Sterling is now at around 1.1386 against the eurozone currency, as markets digest the interest rate decision and update from the Bank of England - as well as fresh comments from MPC member Gertjan Vlieghe.
The pound tends to strengthen when the chance of an interest rate increase is higher.
Amid soaring inflation and low unemployment, only two of the nine MPC members - Michael Saunders and Ian McCafferty - voted for an immediate base rate hike from 0.25 per cent to 0.5 per cent.
But Mr Vlieghe today said: "If these data trends of reducing slack, rising pay pressure, strengthening household spending and robust global growth continue, the appropriate time for a rise in Bank Rate might be as early as in the coming months."
Its furter hints that a rate rise is coming, after the MPC yesterday said that "some withdrawal of monetary stimulus is likely to be appropriate over the coming months in order to return inflation sustainably to target".
Connor Campbell, financial analyst at Spreadex.com, said: "Comments from MPC member Gertjan Vlieghe has only given the currency further reason to get geared up for a rate hike before the end of the year.
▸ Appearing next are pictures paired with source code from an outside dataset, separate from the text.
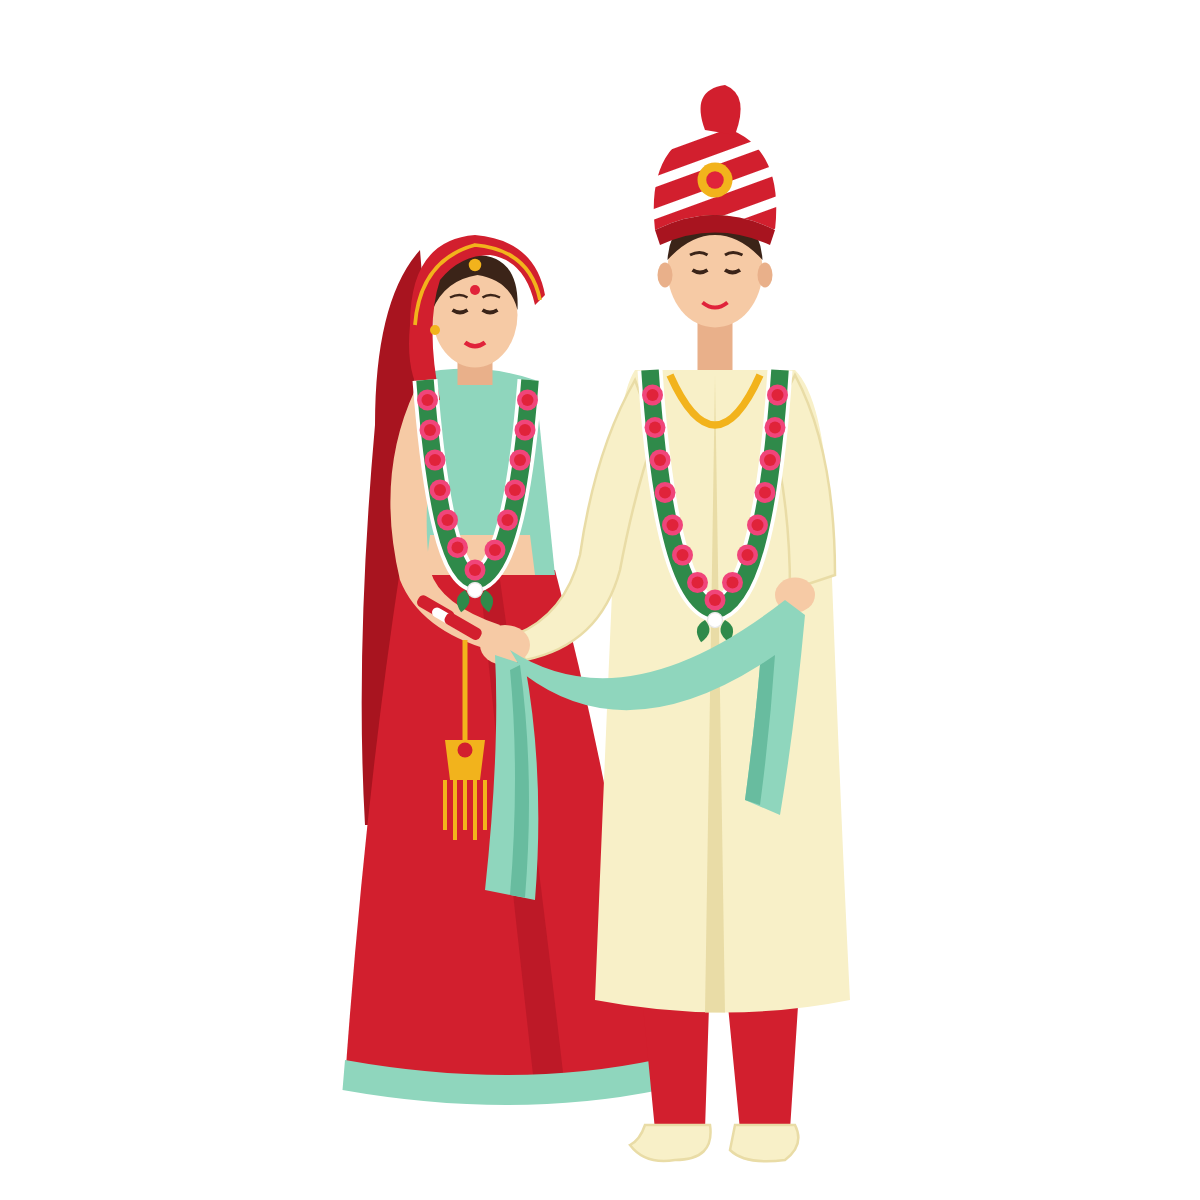
<!DOCTYPE html>
<html lang="en">
<head>
<meta charset="utf-8">
<title>Wedding Couple</title>
<link rel="stylesheet" href="https://fonts.googleapis.com/css2?family=Poppins&display=swap">
<style>
  :root {
    --bg: #ffffff;
    --skin: #f6caa5;
    --skin-shade: #e9b08a;
    --hair: #3b2418;
    --red: #d21f2e;
    --red-dark: #a8141f;
    --cream: #f8f0c8;
    --cream-shade: #e9dca6;
    --teal: #8fd6bd;
    --teal-dark: #68bc9f;
    --pink: #f0457a;
    --rose: #e0233a;
    --leaf: #2f8a4a;
    --gold: #f2b31c;
    --white: #ffffff;
  }
  html, body {
    margin: 0;
    width: 1200px;
    height: 1200px;
    overflow: hidden;
    background: var(--bg);
    font-family: "Poppins", sans-serif;
  }
  .artwork { display: block; width: 1200px; height: 1200px; }
</style>
</head>
<body>
<svg class="artwork" viewBox="0 0 480 480" role="img" aria-label="Bride and groom in traditional Indian wedding attire holding hands">
  <defs>
    <g id="blossom">
      <circle r="4.2" fill="var(--pink)"/>
      <circle r="2.4" fill="var(--rose)"/>
    </g>
    <g id="jasmine">
      <circle r="3" fill="var(--white)" stroke="#e8e8e8" stroke-width=".5"/>
    </g>
    <path id="leaf" d="M0 0 Q4 -5 9 0 Q4 5 0 0Z" fill="var(--leaf)"/>
    <pattern id="turban-stripes" width="12" height="12" patternUnits="userSpaceOnUse" patternTransform="rotate(-20)">
      <rect width="12" height="12" fill="var(--red)"/>
      <rect width="12" height="4" fill="var(--white)"/>
    </pattern>
  </defs>

  <!-- Bride -->
  <g class="bride">
    <path class="dupatta-back" d="M168 100 Q150 120 150 170 Q142 260 146 330 L168 330 L172 150Z" fill="var(--red-dark)"/>
    <path class="skirt" d="M160 228 L222 228 Q246 320 262 432 Q205 444 138 432 Q146 320 160 228Z" fill="var(--red)"/>
    <path class="skirt-fold" d="M200 232 Q214 330 226 436 L214 437 Q202 330 192 232Z" fill="var(--red-dark)" opacity=".5"/>
    <path class="skirt-hem" d="M138 424 Q205 436 262 424 L264 436 Q205 448 137 436Z" fill="var(--teal)"/>
    <path class="blouse" d="M166 150 Q190 144 214 152 L222 230 L160 230Z" fill="var(--teal)"/>
    <path class="waist" d="M172 214 L212 214 L214 230 L170 230Z" fill="var(--skin)"/>
    <path class="arm-left" d="M166 156 Q150 190 160 232 Q168 252 196 260 L200 250 Q176 242 172 228 Q168 200 176 166Z" fill="var(--skin)"/>
    <g class="bangles">
      <rect x="172" y="236" width="5" height="16" rx="2" fill="var(--red)" transform="rotate(-60 174 244)"/>
      <rect x="178" y="240" width="4" height="16" rx="2" fill="var(--white)" transform="rotate(-60 180 248)"/>
      <rect x="183" y="243" width="5" height="16" rx="2" fill="var(--red)" transform="rotate(-60 185 251)"/>
    </g>
    <g class="kaleera">
      <path d="M186 256 L186 296" stroke="var(--gold)" stroke-width="2"/>
      <path d="M178 296 L194 296 L192 312 L180 312Z" fill="var(--gold)"/>
      <path d="M178 312 L178 332 M182 312 L182 336 M186 312 L186 332 M190 312 L190 336 M194 312 L194 332" stroke="var(--gold)" stroke-width="1.6"/>
      <circle cx="186" cy="300" r="3" fill="var(--red)"/>
    </g>
    <rect class="neck" x="183" y="140" width="14" height="14" fill="var(--skin-shade)"/>
    <ellipse class="face" cx="190" cy="126" rx="17" ry="21" fill="var(--skin)"/>
    <path class="hair" d="M173 124 Q172 102 190 102 Q208 102 207 124 Q204 112 191 110 Q178 112 173 124Z" fill="var(--hair)"/>
    <path class="dupatta-head" d="M190 94 Q164 96 164 130 Q162 150 170 160 L176 160 Q170 130 176 112 Q184 102 196 102 Q210 104 214 122 L218 118 Q214 96 190 94Z" fill="var(--red)"/>
    <path class="dupatta-edge" d="M166 130 Q168 104 190 98 Q212 100 216 120" fill="none" stroke="var(--gold)" stroke-width="1.5"/>
    <circle class="tikka" cx="190" cy="106" r="2.5" fill="var(--gold)"/>
    <circle class="bindi" cx="190" cy="116" r="2" fill="var(--rose)"/>
    <path class="brows" d="M180 119 Q184 117 187 119 M193 119 Q196 117 200 119" stroke="var(--hair)" stroke-width="1" fill="none"/>
    <path class="eyes" d="M181 124 Q184 126 187 124 M193 124 Q196 126 199 124" stroke="var(--hair)" stroke-width="1.5" fill="none"/>
    <path class="mouth" d="M186 137 Q190 140 194 137" stroke="var(--rose)" stroke-width="1.8" fill="none"/>
    <circle cx="174" cy="132" r="2" fill="var(--gold)"/>
    <g class="bride-garland">
      <path d="M170 152 Q176 230 190 232 Q206 230 212 152" fill="none" stroke="var(--white)" stroke-width="10"/>
      <path d="M170 152 Q176 230 190 232 Q206 230 212 152" fill="none" stroke="var(--leaf)" stroke-width="7"/>
      <use href="#blossom" x="171" y="160"/><use href="#blossom" x="172" y="172"/>
      <use href="#blossom" x="174" y="184"/><use href="#blossom" x="176" y="196"/>
      <use href="#blossom" x="179" y="208"/><use href="#blossom" x="183" y="219"/>
      <use href="#blossom" x="190" y="228"/><use href="#blossom" x="198" y="220"/>
      <use href="#blossom" x="203" y="208"/><use href="#blossom" x="206" y="196"/>
      <use href="#blossom" x="208" y="184"/><use href="#blossom" x="210" y="172"/>
      <use href="#blossom" x="211" y="160"/>
      <use href="#jasmine" x="190" y="236"/>
      <use href="#leaf" transform="translate(186 236) rotate(100)"/>
      <use href="#leaf" transform="translate(194 236) rotate(80)"/>
    </g>
  </g>

  <!-- Groom -->
  <g class="groom">
    <path class="pants" d="M256 390 L284 390 L282 452 L262 452Z M290 390 L320 390 L316 452 L296 452Z" fill="var(--red)"/>
    <path class="shoes" d="M258 450 L284 450 Q286 464 270 464 Q258 466 252 458 Q256 456 258 450Z M294 450 L318 450 Q322 458 314 464 Q298 466 292 460Z" fill="var(--cream)" stroke="var(--cream-shade)" stroke-width="1"/>
    <path class="sherwani" d="M254 148 L318 148 Q330 160 332 210 Q336 320 340 400 Q290 410 238 400 Q242 300 246 210 Q246 160 254 148Z" fill="var(--cream)"/>
    <path class="sherwani-fold" d="M286 150 L290 405 L282 405Z" fill="var(--cream-shade)"/>
    <path class="arm-right" d="M254 152 Q238 180 232 222 Q226 246 206 254 L210 264 Q240 258 248 228 Q254 196 262 174Z" fill="var(--cream)" stroke="var(--cream-shade)" stroke-width="1"/>
    <path class="arm-left-groom" d="M318 150 Q334 180 334 230 L316 236 Q316 200 308 170Z" fill="var(--cream)" stroke="var(--cream-shade)" stroke-width="1"/>
    <ellipse class="hand-far" cx="318" cy="238" rx="8" ry="7" fill="var(--skin)"/>
    <ellipse class="joined-hands" cx="202" cy="258" rx="10" ry="8" fill="var(--skin)"/>
    <rect class="neck" x="279" y="128" width="14" height="20" fill="var(--skin-shade)"/>
    <ellipse class="face" cx="286" cy="108" rx="19" ry="23" fill="var(--skin)"/>
    <path class="hair" d="M267 104 Q268 86 286 86 Q304 86 305 104 Q296 94 286 94 Q276 94 267 104Z" fill="var(--hair)"/>
    <ellipse class="ear" cx="266" cy="110" rx="3" ry="5" fill="var(--skin-shade)"/>
    <ellipse class="ear" cx="306" cy="110" rx="3" ry="5" fill="var(--skin-shade)"/>
    <path class="brows" d="M276 102 Q280 100 283 102 M290 102 Q293 100 297 102" stroke="var(--hair)" stroke-width="1.2" fill="none"/>
    <path class="eyes" d="M277 108 Q280 110 283 108 M290 108 Q293 110 296 108" stroke="var(--hair)" stroke-width="1.5" fill="none"/>
    <path class="mouth" d="M281 121 Q286 125 291 121" stroke="var(--rose)" stroke-width="1.6" fill="none"/>
    <g class="turban">
      <path d="M262 92 Q258 56 286 50 Q314 56 310 92 Q286 80 262 92Z" fill="url(#turban-stripes)"/>
      <path d="M262 92 Q286 80 310 92 L308 98 Q286 88 264 98Z" fill="var(--red-dark)"/>
      <path d="M282 52 Q276 36 290 34 Q300 38 294 54Z" fill="var(--red)"/>
      <circle cx="286" cy="72" r="7" fill="var(--gold)"/>
      <circle cx="286" cy="72" r="3.5" fill="var(--rose)"/>
    </g>
    <path class="necklace" d="M268 150 Q286 190 304 150" fill="none" stroke="var(--gold)" stroke-width="3"/>
    <g class="groom-garland">
      <path d="M260 148 Q266 240 286 244 Q306 240 312 148" fill="none" stroke="var(--white)" stroke-width="10"/>
      <path d="M260 148 Q266 240 286 244 Q306 240 312 148" fill="none" stroke="var(--leaf)" stroke-width="7"/>
      <use href="#blossom" x="261" y="158"/><use href="#blossom" x="262" y="171"/>
      <use href="#blossom" x="264" y="184"/><use href="#blossom" x="266" y="197"/>
      <use href="#blossom" x="269" y="210"/><use href="#blossom" x="273" y="222"/>
      <use href="#blossom" x="279" y="233"/><use href="#blossom" x="286" y="240"/>
      <use href="#blossom" x="293" y="233"/><use href="#blossom" x="299" y="222"/>
      <use href="#blossom" x="303" y="210"/><use href="#blossom" x="306" y="197"/>
      <use href="#blossom" x="308" y="184"/><use href="#blossom" x="310" y="171"/>
      <use href="#blossom" x="311" y="158"/>
      <use href="#jasmine" x="286" y="248"/>
      <use href="#leaf" transform="translate(282 248) rotate(100)"/>
      <use href="#leaf" transform="translate(290 248) rotate(80)"/>
    </g>
  </g>

  <!-- Wedding stole linking the couple -->
  <g class="stole">
    <path d="M204 260 Q250 290 314 240 L322 246 Q318 290 312 326 L298 320 Q302 290 304 266 Q250 300 210 270Z" fill="var(--teal)"/>
    <path d="M304 266 Q302 290 298 320 L304 322 Q308 292 310 262Z" fill="var(--teal-dark)"/>
    <path d="M198 262 Q200 300 194 356 L214 360 Q218 310 210 266Z" fill="var(--teal)"/>
    <path d="M204 268 Q208 310 204 358 L210 359 Q214 310 208 266Z" fill="var(--teal-dark)"/>
  </g>
</svg>
</body>
</html>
"Vlieghe – traditionally a dove – stated that a rise could come ‘as early as in the coming months’ and that though he once thought ‘the appropriate response of monetary policy was to be patient’ the ‘evolution of data’ is increasingly taking the central bank to the point of action.
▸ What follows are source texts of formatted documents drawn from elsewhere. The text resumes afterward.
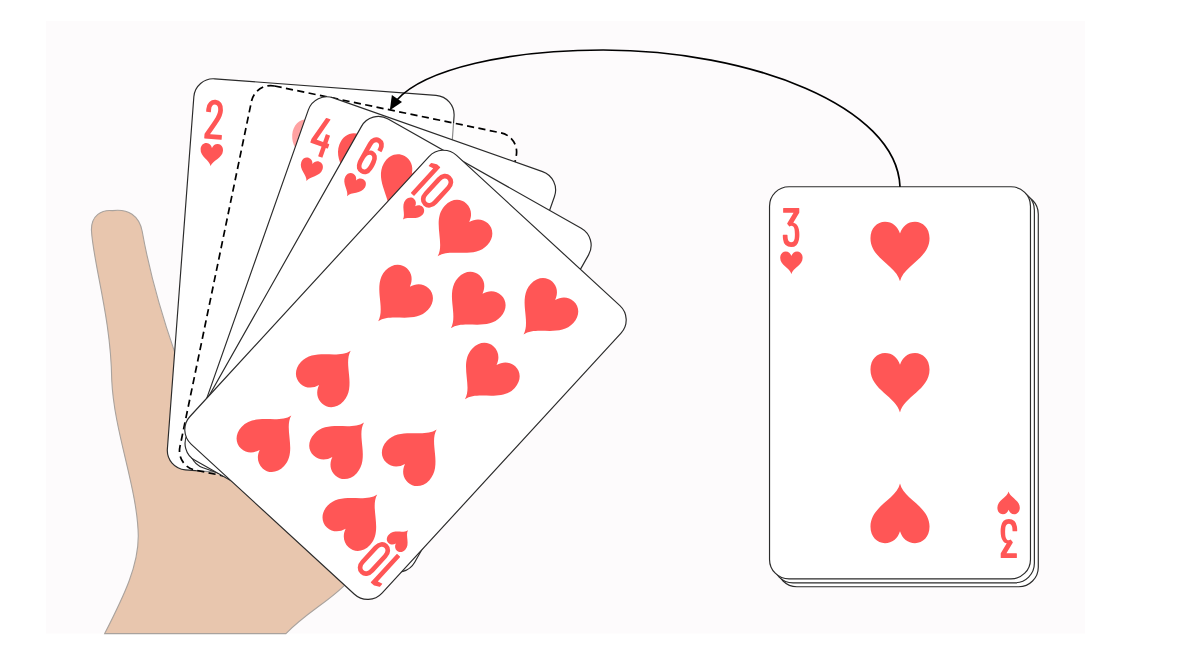
<!DOCTYPE html>
<html lang="en">
<head>
<meta charset="utf-8">
<title>Adding a card to a hand of hearts</title>
<link rel="stylesheet" href="https://fonts.googleapis.com/css2?family=Barlow+Condensed:wght@400;500&display=swap">
<style>
:root {
  --page: #ffffff;
  --panel: #fdfbfc;
  --card: #ffffff;
  --line: #2b2b2b;
  --ink: #000000;
  --heart: #ff5656;
  --skin: #e8c6ae;
  --skin-line: #a9a29d;
}
html, body { margin: 0; background: var(--page); overflow: hidden; }
.diagram { display: block; width: 1200px; height: 651px; }
.panel { fill: var(--panel); }
.hand { fill: var(--skin); stroke: var(--skin-line); stroke-width: .7; }
.card-face { fill: var(--card); stroke: var(--line); stroke-width: .75; }
.card-slot { fill: var(--card); fill-opacity: .45; stroke: var(--ink); stroke-width: 1.1; stroke-dasharray: 4.6 2.8; }
.pip { fill: var(--heart); }
.rank { fill: var(--heart); font: 500 35.5px "Barlow Condensed", sans-serif; text-anchor: middle; }
.arrow-line { fill: none; stroke: var(--ink); stroke-width: 1.1; }
.arrow-head { fill: var(--ink); }
</style>
</head>
<body>
<svg class="diagram" viewBox="0 0 768 416.64" role="img" aria-label="A hand holds the 2, 4, 6 and 10 of hearts; an arrow moves the 3 of hearts from a pile into the gap after the 2">
  <defs>
    <rect id="card" width="167" height="251" rx="12.5"/>
    <path id="heart" d="M0 19.5C-2.2 9.5-18.9 5-18.9-8C-18.9-14.6-14.6-18.6-9.6-18.6C-5-18.6-1.4-15.6 0-11C1.4-15.6 5-18.6 9.6-18.6C14.6-18.6 18.9-14.6 18.9-8C18.9 5 2.2 9.5 0 19.5Z"/>
    <use id="small-heart" href="#heart" transform="translate(14 48.5) scale(.38)"/>
    <g id="index-3">
      <text class="rank" x="14" y="38.5" textLength="13" lengthAdjust="spacingAndGlyphs">3</text>
      <use class="pip" href="#small-heart"/>
    </g>
    <g id="index-10">
      <text class="rank" x="14.5" y="37.5" textLength="22" lengthAdjust="spacingAndGlyphs">10</text>
      <use class="pip" href="#small-heart" y="-2.5" x="1"/>
    </g>
    <use id="heart-up" href="#heart" transform="rotate(42.6) scale(.98)"/>
    <use id="heart-down" href="#heart" transform="rotate(222.6) scale(.98)"/>
  </defs>

  <rect class="panel" x="29.5" y="13.5" width="665" height="392"/>

  <path class="hand" d="M67 405.5C80 380 88.500 362 88.500 343C88 312 73 277 71.500 243C71 203 59.500 168 58.500 147C58.500 138 65 134 72 134.800C82 133.500 89 138 91 148C96 176 103 200 112 226L150 300L222 373C212 384 196 392 183 405.500Z"/>

  <g id="fan">
    <g id="two-of-hearts" transform="translate(125 49.500) rotate(4.300)">
      <use class="card-face" href="#card"/>
      <text class="rank" x="14" y="38.500" textLength="13" lengthAdjust="spacingAndGlyphs">2</text>
      <use class="pip" href="#small-heart"/>
      <use class="pip" href="#heart" x="83.500" y="40"/>
    </g>

    <rect class="card-slot" width="173" height="251" rx="12.500" transform="translate(163.500 52.500) rotate(11.700)"/>

    <g id="four-of-hearts" transform="translate(201.500 58.500) rotate(19.400)">
      <use class="card-face" href="#card"/>
      <text class="rank" x="14" y="38.500" textLength="13" lengthAdjust="spacingAndGlyphs">4</text>
      <use class="pip" href="#small-heart"/>
      <use class="pip" href="#heart" x="45" y="35"/>
    </g>

    <g id="six-of-hearts" transform="translate(237.500 70) rotate(29.500)">
      <use class="card-face" href="#card"/>
      <text class="rank" x="14" y="38.500" textLength="13" lengthAdjust="spacingAndGlyphs">6</text>
      <use class="pip" href="#small-heart"/>
      <use class="pip" href="#heart" x="43" y="34"/>
    </g>

    <g id="ten-of-hearts">
      <g transform="translate(283 91) rotate(42.600)">
        <use class="card-face" href="#card"/>
        <use href="#index-10"/>
        <use href="#index-10" transform="rotate(180 83.500 125.500)"/>
      </g>
      <g class="pip">
        <use href="#heart-up" x="293" y="150"/>
        <use href="#heart-up" x="255" y="191.500"/>
        <use href="#heart-up" x="301.500" y="196"/>
        <use href="#heart-up" x="348" y="200"/>
        <use href="#heart-up" x="310.500" y="241.500"/>
        <use href="#heart-down" x="211.500" y="238.500"/>
        <use href="#heart-down" x="173.500" y="280"/>
        <use href="#heart-down" x="220" y="284.500"/>
        <use href="#heart-down" x="266.500" y="289"/>
        <use href="#heart-down" x="228.500" y="330.500"/>
      </g>
    </g>
  </g>

  <g id="pile" transform="translate(492.500 119.500)">
    <use class="card-face" href="#card" x="5" y="5"/>
    <use class="card-face" href="#card" x="2.500" y="2.500"/>
    <use class="card-face" href="#card"/>
    <use href="#index-3"/>
    <use href="#index-3" transform="rotate(180 83.500 125.500)"/>
    <g class="pip">
      <use href="#heart" x="83.500" y="41"/>
      <use href="#heart" x="83.500" y="125"/>
      <use href="#heart" transform="translate(83.500 209.500) rotate(180)"/>
    </g>
  </g>

  <g id="move-arrow">
    <path class="arrow-line" d="M576 119.500C574 68 480 32 386 32C326 32 272 44 254 64"/>
    <path class="arrow-head" d="M249.500 70.500L250.800 60.800L257.300 65.300Z"/>
  </g>
</svg>
</body>
</html>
"Sterling certainly wasn’t shy in its reaction to the comments."
It's thought Bank of England chief economist this month Andy Haldane and Governor Mark Carney could also soon vote for a rate hike in the coming months, following previous comments.
GETTYThe pound increased against the euro ahead of the MPC interest rate update
BloombergThe pound soared against the euro after the interest rate update
BloombergThe pound is at a one-month high against the euro
Maike Currie, investment director for personal investing at Fidelity International, said: “It’s now almost a decade since the Bank of England first took the knife to rates and despite talk about a rate hike being around the corner, it comes as little surprise that the Bank of England’s Monetary Policy Committee (MPC) is still in no rush to raise rates from their historic lows, with a majority 7-2 members voting to hold rates at 0.25 per cent."
But the chance of a rate hike appears to have jumped after the MPC minutes showed that committee members felt that rates will rise sooner than the market expect.
A statement from the MPC said: "All MPC members continue to judge that, if the economy follows a path broadly consistent with the August Inflation Report central projection, then monetary policy could need to be tightened by a somewhat greater extent over the forecast period than current market expectations."
Inflation hit 2.9 per cent in August - well above the Bank's target of two per cent.
Raising interest rates can help push inflation down - taking pressure off British households.
Unemployment has also reached a 42-year low, suggesting the economy remains strong - and wage rises may soon start to pick up.
The factors all suggest the Bank of England could now be finally ending the decade of record low interest rates, according to experts.
Kathleen Brooks, research director at City Index, said: "If the Bank of England won’t step in to ease the pressure on the consumer now, then when will it?"Ben Brettell, senior economist at Hargreaves Lansdown, said: "As we have come to expect from the Bank of England, the no-change decision was delivered alongside some hawkish rhetoric in the meeting minutes."The majority of members feel a withdrawal of stimulus will be appropriate in the coming months, as slack in the economy is being absorbed more rapidly than expected.
"Sterling gained almost a cent against the dollar on these comments, while the FTSE shed around 30 points.
"Yet this isn’t anything we haven’t heard before from the Bank.
"Policymakers have continually warned rates may have to rise sooner than the market expects, while at the same time doggedly sitting on their hands."